[Opening Exercise materials section]

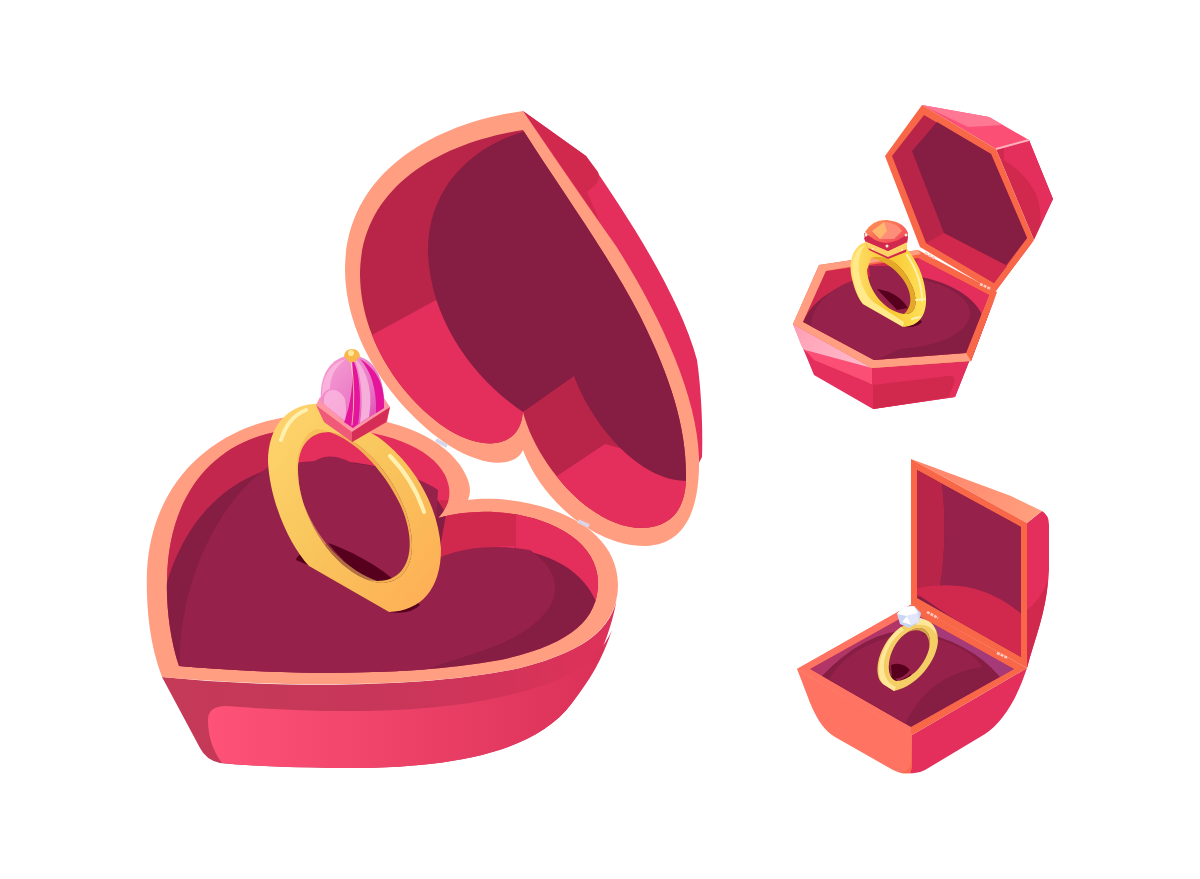
<!DOCTYPE html>
<html lang="en">
<head>
<meta charset="utf-8">
<title>Ring boxes</title>
<style>
:root{--peach:#ff9e80;--coral:#ff7362;--orange:#f86848;--crimson:#e42e5c;--ruby:#b82549;--scarlet:#d1294d;--pink:#fb4f75;--plum:#96214a;--wine:#861d42;--shadow:#56001d;--gold:#ffd166;--hinge:#d9d5e8}
html,body{margin:0;background:#fff;overflow:hidden}
svg{display:block;width:1200px;height:879px}
.peach{fill:var(--peach)}.coral{fill:var(--coral)}.orange{fill:var(--orange)}.crimson{fill:var(--crimson)}.ruby{fill:var(--ruby)}.scarlet{fill:var(--scarlet)}.pink{fill:var(--pink)}.plum{fill:var(--plum)}.wine{fill:var(--wine)}.shadow{fill:var(--shadow)}.gold{fill:var(--gold)}
.hinge{stroke:var(--hinge);stroke-width:4;fill:none}
.hinge.small{stroke-width:2.5;stroke:#ffc9bd;stroke-dasharray:3 1}
.shine{fill:none;stroke:#fff0b0;stroke-linecap:round}
</style>
</head>
<body>
<svg viewBox="0 0 1200 879" role="img" aria-label="Three open jewellery boxes with rings">
<defs>
<linearGradient id="heart-front" x1="0" x2="1" y1="0" y2="0"><stop stop-color="#c43a57"/><stop offset=".5" stop-color="#c83659"/><stop offset="1" stop-color="#df3159"/></linearGradient>
<linearGradient id="heart-glow" x1="0" x2="1" y1="0" y2="0"><stop stop-color="#ff5278"/><stop offset="1" stop-color="#da3057"/></linearGradient>
<linearGradient id="gold-band" x1="0" x2="1" y1="0" y2="1"><stop stop-color="#ffd56e"/><stop offset=".45" stop-color="#f8c65c"/><stop offset="1" stop-color="#ffac55"/></linearGradient>
<linearGradient id="gold-inner" x1="0" x2="1" y1="0" y2="1"><stop stop-color="#f0ae4c"/><stop offset="1" stop-color="#ffd068"/></linearGradient>
<linearGradient id="yellow-band" x1="0" x2="1"><stop stop-color="#ffe070"/><stop offset=".5" stop-color="#f7c72f"/><stop offset="1" stop-color="#ffe25c"/></linearGradient>
<linearGradient id="pink-gem" x1="0" x2="1" y1="0" y2="1"><stop stop-color="#f7a3d4"/><stop offset=".6" stop-color="#ea78c6"/><stop offset="1" stop-color="#d93cae"/></linearGradient>
<linearGradient id="red-gem" x1="0" x2="1" y1="0" y2="1"><stop stop-color="#ff9a54"/><stop offset="1" stop-color="#f2405d"/></linearGradient>
<linearGradient id="hex-front" x1="0" x2="1" y1="0" y2="1"><stop stop-color="#ff9fb4"/><stop offset="1" stop-color="#ffc0cf"/></linearGradient>
<linearGradient id="square-top" x1="0" x2="1"><stop stop-color="#ff8168"/><stop offset="1" stop-color="#ffa07f"/></linearGradient>
<clipPath id="heart-lid-inside"><path d="M523 130C435 144 360 190 360 275C361 350 415 412 456 434C489 451 520 446 523 412C535 460 588 528 642 528C675 527 685 505 686 480C687 430 672 380 640 316C608 254 565 196 523 130Z"/></clipPath>
<clipPath id="heart-base-inside"><path d="M179 666C170 640 166 605 167 580C168 490 220 430 305 429C375 425 430 445 445 475C453 492 450 505 438 518C505 499 598 525 598 583C598 620 570 645 500 660C400 678 270 674 179 666Z"/></clipPath>
<clipPath id="hex-base-inside"><path d="M826 271L918 258L989 295L966 353L874 360L803 322Z"/></clipPath>
<clipPath id="square-lid-inside"><path d="M917 470L1021 527V657L917 598Z"/></clipPath>
<clipPath id="square-base-inside"><path d="M810 669L912 612L1014 669L911 727Z"/></clipPath>
</defs>

<g id="heart-box">
  <g id="heart-lid">
    <path class="crimson" d="M523 111L586 156C632 222 680 298 697 360C701 388 703 425 702 457L690 480Z"/>
    <path class="scarlet" d="M523 111L586 156L598 172C602 182 592 188 587 192L600 222Z"/>
    <path class="peach" d="M523 111C430 124 345 175 345 270C346 350 405 417 450 446C485 468 516 467 523 450C540 497 592 546 645 546C688 545 700 505 699 457C697 395 660 315 616 246Q575 188 523 111Z"/>
    <g clip-path="url(#heart-lid-inside)">
      <rect class="ruby" x="340" y="120" width="360" height="420"/>
      <path class="crimson" d="M350 347L436 300L540 390L522 415V470H400ZM545 484L605 444L700 470V545H580Z"/>
      <path class="wine" d="M530 130C470 145 428 190 428 250C429 320 475 380 523 412L574 376C592 425 640 483 690 481L700 350Z"/>
    </g>
  </g>
  <g id="heart-base">
    <path fill="url(#heart-front)" d="M162 677C280 689 430 688 520 668C590 650 618 625 618 585C617 618 598 668 572 703C533 756 440 768 350 768C300 768 250 766 220 763Q206 760 200 748Z"/>
    <path fill="url(#heart-glow)" d="M222 763C211 748 208 733 208 720Q208 706 226 706C330 714 430 714 505 696C560 684 597 665 612 630C602 660 590 680 572 703C533 756 440 768 350 768C300 768 250 766 222 763Z"/>
    <path class="peach" d="M162 677C148 640 146 600 147 570C152 478 220 418 310 415C380 412 437 432 460 465C470 480 472 490 468 500C525 493 618 518 618 585C617 625 590 650 520 668C430 688 280 688 162 677Z"/>
    <g clip-path="url(#heart-base-inside)">
      <rect class="crimson" x="140" y="410" width="480" height="280"/>
      <path class="ruby" d="M140 410H276V470L200 580H140ZM515 500H620V620L515 548Z" opacity=".75"/>
      <path class="crimson" d="M516 500H620V620L516 548Z"/>
      <path class="scarlet" d="M430 500L516 500V546Q470 546 430 560Z"/>
      <path class="wine" d="M160 610C180 510 240 461 325 461C385 461 432 480 446 515L438 558C490 538 575 545 598 606L560 680H160Z"/>
      <path class="plum" d="M180 680C175 590 215 505 268 467C340 453 408 470 438 490L434 560C465 545 500 545 530 550C580 585 553 630 470 655Q430 667 400 680Z"/>
    </g>
    <path class="hinge" d="M436 440L447 446M578 521L589 526"/>
  </g>
  <g id="heart-ring">
    <path class="shadow" d="M296 560Q298 551 310 556L330 541C358 552 385 570 398 584L420 605Q410 615 389 612L310 566Z"/>
    <path class="plum" d="M300 480C315 445 350 450 380 490C415 540 420 580 385 583C350 570 310 545 300 480Z"/>
    <path class="shadow" d="M328 543C355 552 384 570 396 582Q360 584 328 543Z"/>
    <path fill="url(#gold-band)" fill-rule="evenodd" d="M322 404C290 402 268 424 268 462C270 502 290 546 309 566L389 612C421 611 441 589 441 549C438 502 411 461 378 437ZM298 470C298 445 310 432 329 432C370 438 412 500 412 545C412 570 400 582 382 583C340 580 298 520 298 470Z"/>
    <path fill="url(#gold-inner)" d="M298 470C298 445 310 432 329 432Q308 420 298 455C290 492 320 562 382 583C340 580 298 520 298 470Z" opacity=".55"/>
    <path fill="#f3b252" d="M329 432C370 438 412 500 412 545C412 570 400 582 382 583Q375 583 368 580C407 588 421 550 400 504C383 469 355 440 329 432Z"/>
    <path class="shine" stroke-width="4" d="M281 440Q288 417 306 410M390 456Q414 481 424 512"/>
    <path fill="#f05a78" d="M316 405L351 431L390 407L387 422L352 442L324 422Z"/>
    <path fill="#ff96a4" d="M316 405L320 397L352 416L384 398L390 407L352 432Z"/>
    <path fill="#d62d57" d="M352 432L390 407L386 422L352 442Z"/>
    <path fill="url(#pink-gem)" d="M321 402C319 375 330 357 352 355C375 357 385 379 384 408L353 428Z"/>
    <path fill="#e4149b" d="M352 358C360 370 362 402 358 424L353 428L344 422C351 405 354 380 352 358ZM360 359C378 370 385 386 384 408L376 413C377 389 371 371 360 359Z"/>
    <path fill="#f6aedb" d="M354 357C369 372 373 395 369 417L360 423C364 398 361 374 354 357Z"/>
    <path fill="#ffc4e4" opacity=".65" d="M324 404C322 388 338 385 345 399Q347 411 345 421ZM346 359C333 368 330 380 330 389Q324 390 322 397C321 379 330 363 346 359Z"/>
    <path class="shine" stroke="#fff" stroke-width="1" opacity=".7" d="M351 361Q356 393 352 425"/>
    <path fill="#f9b749" d="M344 356Q345 349 352 349T360 356L355 362H349Z"/><circle cx="351" cy="353" r="3" fill="#ffe69b"/>
  </g>
</g>

<g id="hexagon-box">
  <g id="hexagon-lid">
    <path class="pink" d="M922 105L989 117L1029 140L996 149Z"/>
    <path fill="#ff7893" d="M922 105L989 117L1003 125L968 127Z"/>
    <path class="scarlet" d="M996 149L1029 140L1053 199L1034 240Z"/>
    <path class="crimson" d="M1004 147L1029 140L1053 199L1040 225Q1045 186 1004 160ZM1034 240L1053 199L1034 240L995 292L1001 276Z"/>
    <path d="M996 149L1029 140" stroke="#ffb2bd" stroke-width="2"/>
    <path class="orange" d="M922 105L996 149L1034 240L995 292L920 247L885 156Z"/>
    <path class="ruby" d="M924 115L991 154L1027 238L994 283L926 243L892 156Z"/>
    <path class="scarlet" d="M926 243L944 233L1007 266L994 283Z"/>
    <path class="wine" d="M937 122L991 154L1027 238L1006 265L944 233L912 151Z"/>
  </g>
  <g id="hexagon-base">
    <path class="scarlet" d="M997 292L955 397L873 409L872 368L971 361Z"/>
    <path class="crimson" d="M872 368L971 361L997 292L971 356L955 397L873 409ZM793 324L872 368L873 409L814 375Z"/>
    <path class="scarlet" d="M873 385L948 376Q957 375 954 383L949 397L873 409Z"/>
    <path fill="url(#hex-front)" d="M793 324L872 368V384L808 352Q803 350 801 345Z"/>
    <path class="pink" d="M805 350L872 368V384L814 360Z"/>
    <path class="orange" d="M819 265L918 250L997 292L971 361L872 368L793 324Z"/>
    <path class="peach" d="M819 265L918 250L921 254L826 271L803 322L874 360L966 353L971 361L872 368L793 324Z"/>
    <g clip-path="url(#hex-base-inside)">
      <rect class="scarlet" x="790" y="250" width="210" height="120"/>
      <path class="crimson" d="M918 250L1000 295L980 314L917 276Z"/>
      <path class="wine" d="M803 322C817 290 862 273 900 275C941 276 974 295 982 315L966 360H874Z"/>
      <path class="plum" d="M812 334C807 312 824 290 857 279C910 271 955 284 968 305C978 328 946 346 900 349L874 361Z"/>
    </g>
    <path class="hinge small" d="M925 253L936 259M980 284L991 289"/>
  </g>
  <g id="hexagon-ring">
    <path class="shadow" d="M872 300L875 276Q898 284 908 307L922 322Q917 328 904 327Z"/>
    <path class="plum" d="M869 266H897L915 310L900 316L872 302Z"/>
    <path class="shadow" d="M877 289Q898 292 908 308L897 310Z"/>
    <path fill="url(#yellow-band)" fill-rule="evenodd" d="M866 242C852 246 848 263 852 279C855 291 859 300 863 304L904 327C920 326 927 314 926 297C925 279 918 262 907 249ZM871 258C890 253 906 269 914 291C918 307 914 314 904 314C884 311 868 290 867 270Z"/>
    <path fill="#ffe98a" d="M865 245C854 259 858 286 872 301L904 322L903 327L863 304C849 282 849 250 865 245Z"/>
    <path fill="#e5a928" d="M871 258C890 253 906 269 914 291C918 307 914 314 904 314C923 296 896 262 871 258Z"/>
    <path class="shine" stroke-width="2" d="M907 255Q922 277 922 301M916 300L925 299M912 319L920 317"/>
    <path class="scarlet" d="M864 238L869 250L888 259L906 252L908 236Z"/>
    <path class="gold" d="M865 241L888 251L907 242L907 249L888 257L868 248Z"/>
    <path class="scarlet" d="M864 233L886 244L908 233L907 242L888 251L865 241Z"/>
    <path fill="url(#red-gem)" d="M865 232Q873 219 887 220Q904 222 908 233Q899 242 886 243Q874 242 865 232Z"/>
    <path fill="#ff8e79" d="M872 231L884 222Q898 223 902 231L894 239L880 239Z"/>
    <path fill="#ffb66e" d="M872 231L884 222L887 231L880 239Z"/>
    <g fill="#ffe8d0"><circle cx="866" cy="235" r="1.5"/><circle cx="887" cy="246" r="1.5"/><circle cx="906" cy="235" r="1.5"/><circle cx="873" cy="249" r="1"/><circle cx="902" cy="250" r="1"/></g>
  </g>
</g>

<g id="square-box">
  <g id="square-lid">
    <path class="crimson" d="M1027 523L1042 511Q1049 515 1049 525V570C1047 611 1035 638 1027 668Z"/>
    <path class="scarlet" d="M1048 580C1046 612 1035 638 1027 668V610Q1040 601 1048 580Z"/>
    <path fill="url(#square-top)" d="M911 459L1011 496L1042 511L1027 523Z"/>
    <path class="orange" d="M911 459L1027 523V668L911 604Z"/>
    <g clip-path="url(#square-lid-inside)">
      <rect class="wine" x="911" y="460" width="120" height="205"/>
      <path class="ruby" d="M911 460L942 484Q948 536 940 587L911 600Z"/>
      <path class="plum" d="M942 484L1030 530V620Q986 586 940 587Q948 536 942 484Z"/>
      <path class="scarlet" d="M911 590Q980 572 1030 622V670Z"/>
    </g>
  </g>
  <g id="square-base">
    <path class="coral" d="M797 669L912 735V773Q903 775 893 770L835 737C815 724 810 701 797 669Z"/>
    <path class="crimson" d="M912 735L1027 668C1015 704 1001 723 985 734L925 770Q918 774 910 773Q912 770 912 764Z"/>
    <path class="orange" d="M901 773Q911 771 911 762V735L912 764Q912 775 901 773Z"/>
    <path class="orange" d="M797 669L912 604L1027 668L912 735Z"/>
    <path class="coral" d="M797 669L912 604V612L810 669L911 727V735Z"/>
    <g clip-path="url(#square-base-inside)">
      <rect fill="#b13566" x="800" y="605" width="220" height="125"/>
      <path fill="#a63a78" d="M912 612L1020 672L995 682L912 631Z"/>
      <path class="wine" d="M820 678Q865 630 912 630Q970 641 1000 677L911 727Z"/>
      <path class="plum" d="M829 680C842 655 873 638 912 632C949 640 974 652 982 667C950 672 923 687 905 724Z"/>
    </g>
    <path class="hinge small" d="M927 612L938 618M997 653L1008 658"/>
  </g>
  <g id="square-ring">
    <path class="shadow" d="M883 676Q886 660 907 665L912 677Q907 690 893 690Z"/>
    <path class="plum" d="M890 675Q885 635 918 628L928 642Q922 673 898 681Z"/>
    <path class="shadow" d="M891 665Q901 661 910 670Q901 681 892 678Z"/>
    <path fill="#f4cd65" fill-rule="evenodd" d="M901 627C886 637 875 659 878 675Q879 681 883 684L894 691C918 686 937 660 938 641Q938 628 930 622L920 618ZM908 632C923 622 933 632 929 649C924 668 908 681 896 681C883 676 888 644 908 632Z"/>
    <path fill="#ffe79a" d="M901 627C883 640 873 671 883 684L894 691L896 687C876 679 882 645 904 630ZM920 618Q935 621 936 634Q930 623 916 625Z"/>
    <path fill="#d6a645" d="M908 632C923 622 933 632 929 649C931 633 921 627 908 632Z"/>
    <path fill="#c9d6f4" d="M897 614L903 607L914 606L921 613L919 622L909 628L900 624Z"/>
    <path fill="#fff" d="M903 607L914 606L918 613L907 616L897 614ZM907 616L912 625L902 622Z"/>
    <path fill="#e3e5fb" d="M907 616L918 613L919 622L911 625Z"/>
  </g>
</g>
</svg>
</body>
</html>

[Closing Exercise materials section]

#### Exercise objective:
Within the entries, find all lines holding "pink" and copy each one.

#### Response:
:root{--peach:#ff9e80;--coral:#ff7362;--orange:#f86848;--crimson:#e42e5c;--ruby:#b82549;--scarlet:#d1294d;--pink:#fb4f75;--plum:#96214a;--wine:#861d42;--shadow:#56001d;--gold:#ffd166;--hinge:#d9d5e8}
.peach{fill:var(--peach)}.coral{fill:var(--coral)}.orange{fill:var(--orange)}.crimson{fill:var(--crimson)}.ruby{fill:var(--ruby)}.scarlet{fill:var(--scarlet)}.pink{fill:var(--pink)}.plum{fill:var(--plum)}.wine{fill:var(--wine)}.shadow{fill:var(--shadow)}.gold{fill:var(--gold)}
<linearGradient id="pink-gem" x1="0" x2="1" y1="0" y2="1"><stop stop-color="#f7a3d4"/><stop offset=".6" stop-color="#ea78c6"/><stop offset="1" stop-color="#d93cae"/></linearGradient>
    <path fill="url(#pink-gem)" d="M321 402C319 375 330 357 352 355C375 357 385 379 384 408L353 428Z"/>
    <path class="pink" d="M922 105L989 117L1029 140L996 149Z"/>
    <path class="pink" d="M805 350L872 368V384L814 360Z"/>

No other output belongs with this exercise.